It isn’t just Russia that’s spreading disinformation on Facebook, Google and Twitter in a bid to stir political unrest and silence critics around the globe.
A new report from Freedom House released Tuesday found that governments in 30 countries — not just the Kremlin, but also the regimes in Turkey, Venezuela and the Philippines — are now “mass producing their own content to distort the digital landscape in their favor.”
In Sudan, for example, the government maintains a virtual cyber army that has infiltrated Facebook, WhatsApp and other services in order to spread its leaders’ messages. In Venezuela, government forces “regularly used manipulated footage to disseminate lies about opposition protesters or the media, creating confusion” ahead of its last election.
The watchdog found that these efforts to manipulate information online — by governments or other forces — may have affected 18 countries’ elections, “damaging citizens’ ability to choose their leaders based on factual news and authentic debate.” That included the U.S., where Russian-sponsored trolls fueled conflict around controversial debates like immigration, gun control and gay rights.
“The use of paid commentators and political bots to spread government propaganda was pioneered by China and Russia but has now gone global,” said Freedom House president Michael Abramowitz in a statement. “The effects of these rapidly spreading techniques on democracy and civic activism are potentially devastating.”

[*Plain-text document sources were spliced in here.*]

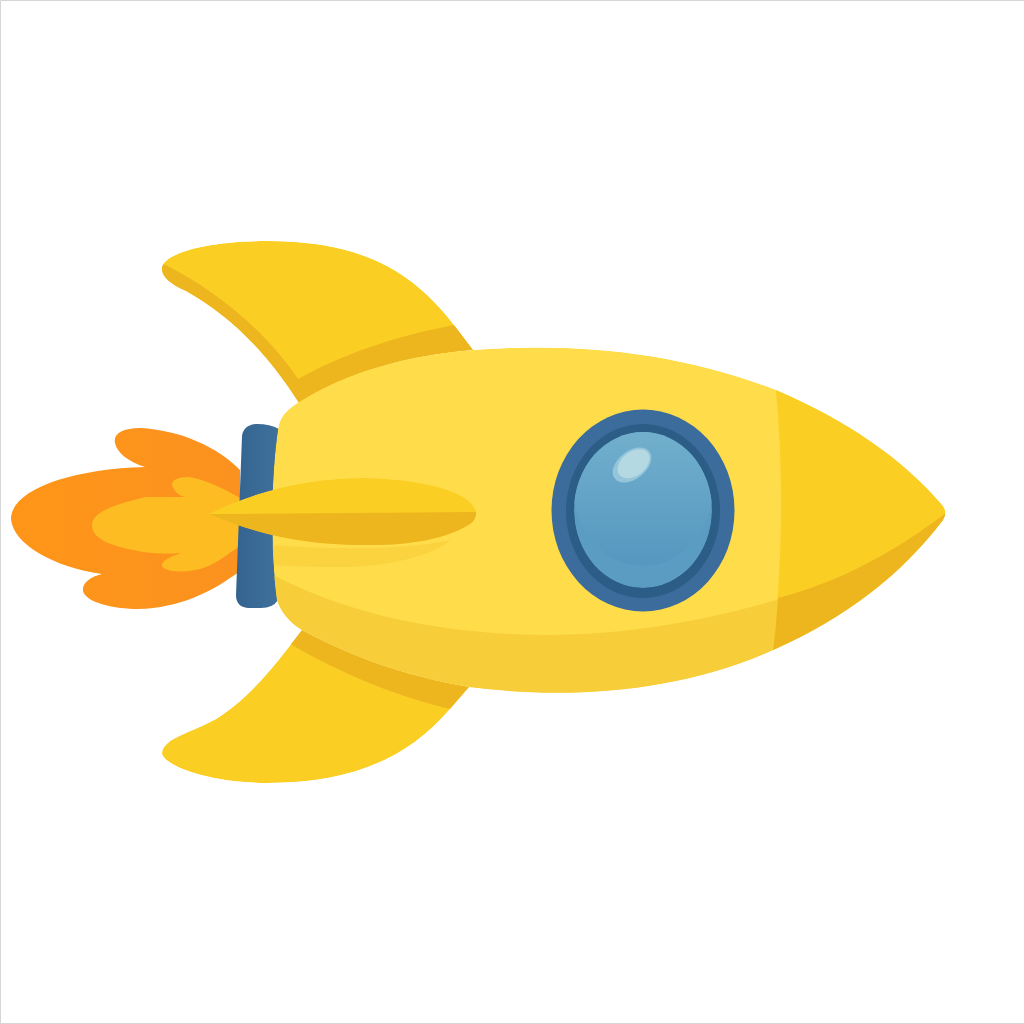
<!DOCTYPE html>
<html lang="en">
<head>
<meta charset="utf-8">
<title>Yellow rocket</title>
<style>
:root {
  --paper: #ffffff;
  --edge: #d6d6d6;
  --hull: #ffdc4a;
  --hull-shade: #f7cd3a;
  --fin: #fbce24;
  --fin-shade: #edb61f;
  --flame: #fe981b;
  --flame-core: #fdbd22;
  --rim: #3b6c9c;
  --rim-inner: #2b5d87;
  --glass: #5b9dc2;
  --glint: #b5d9e3;
}
html, body { margin: 0; width: 1024px; height: 1024px; overflow: hidden; background: var(--paper); }
svg { display: block; }
.hull { fill: var(--hull); }
.hull-shade { fill: var(--hull-shade); }
.fin { fill: var(--fin); }
.fin-shade { fill: var(--fin-shade); }
.rim { fill: var(--rim); }
.rim-inner { fill: var(--rim-inner); }
.edge { fill: none; stroke: var(--edge); }
</style>
</head>
<body>
<svg width="1024" height="1024" viewBox="0 0 1024 1024" role="img" aria-label="Yellow rocket flying to the right">
  <defs>
    <linearGradient id="flame-fill" x1="0" y1="0" x2="1" y2="0">
      <stop offset="0" stop-color="#ff9518"/>
      <stop offset="1" stop-color="#fb921f"/>
    </linearGradient>
    <linearGradient id="collar-fill" x1="0" y1="0" x2="1" y2="0">
      <stop offset="0" stop-color="#34638f"/>
      <stop offset="1" stop-color="#40719d"/>
    </linearGradient>
    <linearGradient id="glass-fill" x1="0" y1="0" x2="0" y2="1">
      <stop offset="0" stop-color="#76b3cf"/>
      <stop offset="1" stop-color="#5597bf"/>
    </linearGradient>
    <path id="hull-outline" d="M278 429C280 417 286 410 299 402C350 370 410 355 473 350C580 342 680 353 776 390C846 420 902 458 942 505Q948 512 943 520C902 574 846 618 773 650C680 692 570 700 469 687C405 676 350 656 302 630C289 622 281 612 277 600C271 555 270 485 278 429Z"/>
    <path id="upper-fin-outline" d="M162 268C163 255 200 241 268 241C365 241 415 274 454 325L473 350C410 355 350 371 299 403C268 354 232 317 186 291C170 284 161 276 162 268Z"/>
    <path id="lower-fin-outline" d="M302 630C350 656 405 676 469 687L450 709C405 762 345 783 268 783C205 783 162 764 162 753C163 738 193 732 216 719C250 698 276 664 302 630Z"/>
    <path id="side-fin-outline" d="M209 514C255 491 306 478 365 478C425 479 470 492 476 511Q477 519 470 524C445 540 405 546 362 545C306 545 258 535 209 514Z"/>
    <ellipse id="glass-outline" cx="643" cy="510" rx="69" ry="78"/>
    <clipPath id="hull-clip"><use href="#hull-outline"/></clipPath>
    <clipPath id="upper-fin-clip"><use href="#upper-fin-outline"/></clipPath>
    <clipPath id="lower-fin-clip"><use href="#lower-fin-outline"/></clipPath>
    <clipPath id="side-fin-clip"><use href="#side-fin-outline"/></clipPath>
    <clipPath id="glass-clip"><use href="#glass-outline"/></clipPath>
  </defs>

  <path class="edge" d="M0.5 1024V0.5H1024M0 1023.5H1024"/>

  <g id="exhaust">
    <path fill="url(#flame-fill)" d="M240 470C218 447 180 430 140 428C122 428 113 434 115 443C117 453 129 462 145 467C70 469 11 490 11 519C13 544 53 567 102 574C90 577 82 583 83 591C86 603 115 609 138 609C180 608 212 592 240 571Z"/>
    <path fill="var(--flame-core)" d="M240 498C222 488 205 479 188 477C174 477 169 483 174 489Q177 495 185 497H146C120 503 92 511 92 525C92 540 114 546 133 550C150 554 166 554 181 553C170 557 161 561 162 566C164 572 185 573 200 569C215 565 226 555 240 546Z"/>
  </g>

  <g id="upper-fin" clip-path="url(#upper-fin-clip)">
    <use class="fin" href="#upper-fin-outline"/>
    <path class="fin-shade" d="M156 262L166 265C220 293 267 333 298 379C345 353 396 336 454 325H490V410H150Z"/>
  </g>

  <g id="lower-fin" clip-path="url(#lower-fin-clip)">
    <use class="fin" href="#lower-fin-outline"/>
    <path class="fin-shade" d="M286 642L292 645C340 673 392 695 450 709L490 710V620H290Z"/>
  </g>

  <path id="collar" fill="url(#collar-fill)" d="M242 436C243 428 249 424 257 424Q270 424 279 429C271 485 271 555 278 600Q273 608 261 608H248Q236 607 236 595Z"/>

  <g id="hull" clip-path="url(#hull-clip)">
    <use class="hull" href="#hull-outline"/>
    <path class="hull-shade" d="M260 568L273 575C350 615 445 635 550 635C635 634 710 620 790 596V710H260Z"/>
    <path class="hull-shade" opacity=".6" d="M270 545C330 549 400 551 451 540C430 557 385 567 340 567Q300 567 272 565Z"/>
    <path class="fin" d="M775 380C784 470 783 560 772 660H960V380Z"/>
    <path class="fin-shade" d="M778 598C840 582 895 552 950 510V660H772Q776 630 778 598Z"/>
  </g>

  <g id="side-fin" clip-path="url(#side-fin-clip)">
    <use class="fin" href="#side-fin-outline"/>
    <path class="fin-shade" d="M205 514L480 512V550H205Z"/>
  </g>

  <g id="porthole">
    <ellipse class="rim" cx="643" cy="510.500" rx="91.500" ry="101"/>
    <ellipse class="rim-inner" cx="643" cy="511" rx="77" ry="87"/>
    <g clip-path="url(#glass-clip)">
      <use href="#glass-outline" fill="var(--glass)"/>
      <ellipse cx="643" cy="488" rx="70" ry="78" fill="url(#glass-fill)"/>
    </g>
    <g transform="rotate(-38 632 465)">
      <ellipse cx="632" cy="465" rx="22" ry="14" fill="#94c5da"/>
      <ellipse cx="634" cy="465" rx="18" ry="12" fill="var(--glint)"/>
    </g>
  </g>
</svg>
</body>
</html>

The conclusions came as part of Freedom House’s annual evaluation of global internet freedom, which found — once again — that government restrictions on their citizens’ internet use generally is on the rise.
Their report focused its efforts on 65 countries, studying their approach to online discussion and regulation between June 2016 and May 2017, and Freedom House awarded each government an internet-freedom score.
The lowest rating still belongs to China. Freedom House once again lamented the country’s historic, unrivaled limits on online speech, its penchant for hacking opponents and media organizations alike, and its willingness to imprison critics of Beijing’s leaders. Elsewhere, governments pursued their own new restrictions on online activity. For example, nine countries over the past year sought to block live video streaming for the first time, often to “halt real-time coverage of antigovernment demonstrations.”
In the U.S., Freedom House also sounded a note of alarm: It concluded that internet freedom in the U.S. had declined since the previous year, due in no small part to Russia’s election meddling.
Before and after Election Day, Kremlin-tied trolls had purchased ads and created profiles on Facebook, Google and Twitter, seeking to create chaos, rile up protesters and shift media coverage away from then-candidate Donald Trump. Those efforts are now the subject of scrutiny on Capitol Hill — and soul-searching in Silicon Valley — as lawmakers look to prevent Russia or another foreign power from meddling in U.S. politics ahead of the next election in 2018.
“While the online environment in the United States remained vibrant and diverse, the prevalence of disinformation and hyperpartisan content had a significant impact,” Freedom House found.
The watchdog also attributed its new skepticism about U.S. internet freedom to heightened harassment of American journalists online, not to mention efforts by the Trump administration, including a controversial — and quickly abandoned — attempt to unmask some of its prominent critics on Twitter.
Freedom House said internet freedom in the U.S. could be threatened even further as a result of the government’s ongoing attempt to undo its existing net neutrality rules. The regulations require internet providers to treat all web traffic equally.
At the same time, Freedom House also offered a subtle warning to regulators — in the U.S. and elsewhere — who are considering new laws in an attempt to thwart misinformation or other online ills.
By the watchdog’s estimate, 14 countries seeking to stop malicious bots and other nefarious activities on the web introduced rules over the past year that “actually restricted internet freedom,” perhaps unwittingly. That includes Germany, which instituted a new law in June 2017 that requires the likes of Facebook, Google and Twitter to take down content flagged as offensive in a way that “lacks judicial oversight.”
“When trying to combat online manipulation from abroad, it is important for countries not to overreach,” said Sanja Kelly, who oversees the production of the Freedom of the Net report, in a statement.
“The solution to manipulation and disinformation lies not in censoring websites but in teaching citizens how to detect fake news and commentary,” Kelly continued. “Democracies should ensure that the source of political advertising online is at least as transparent online as it is offline.”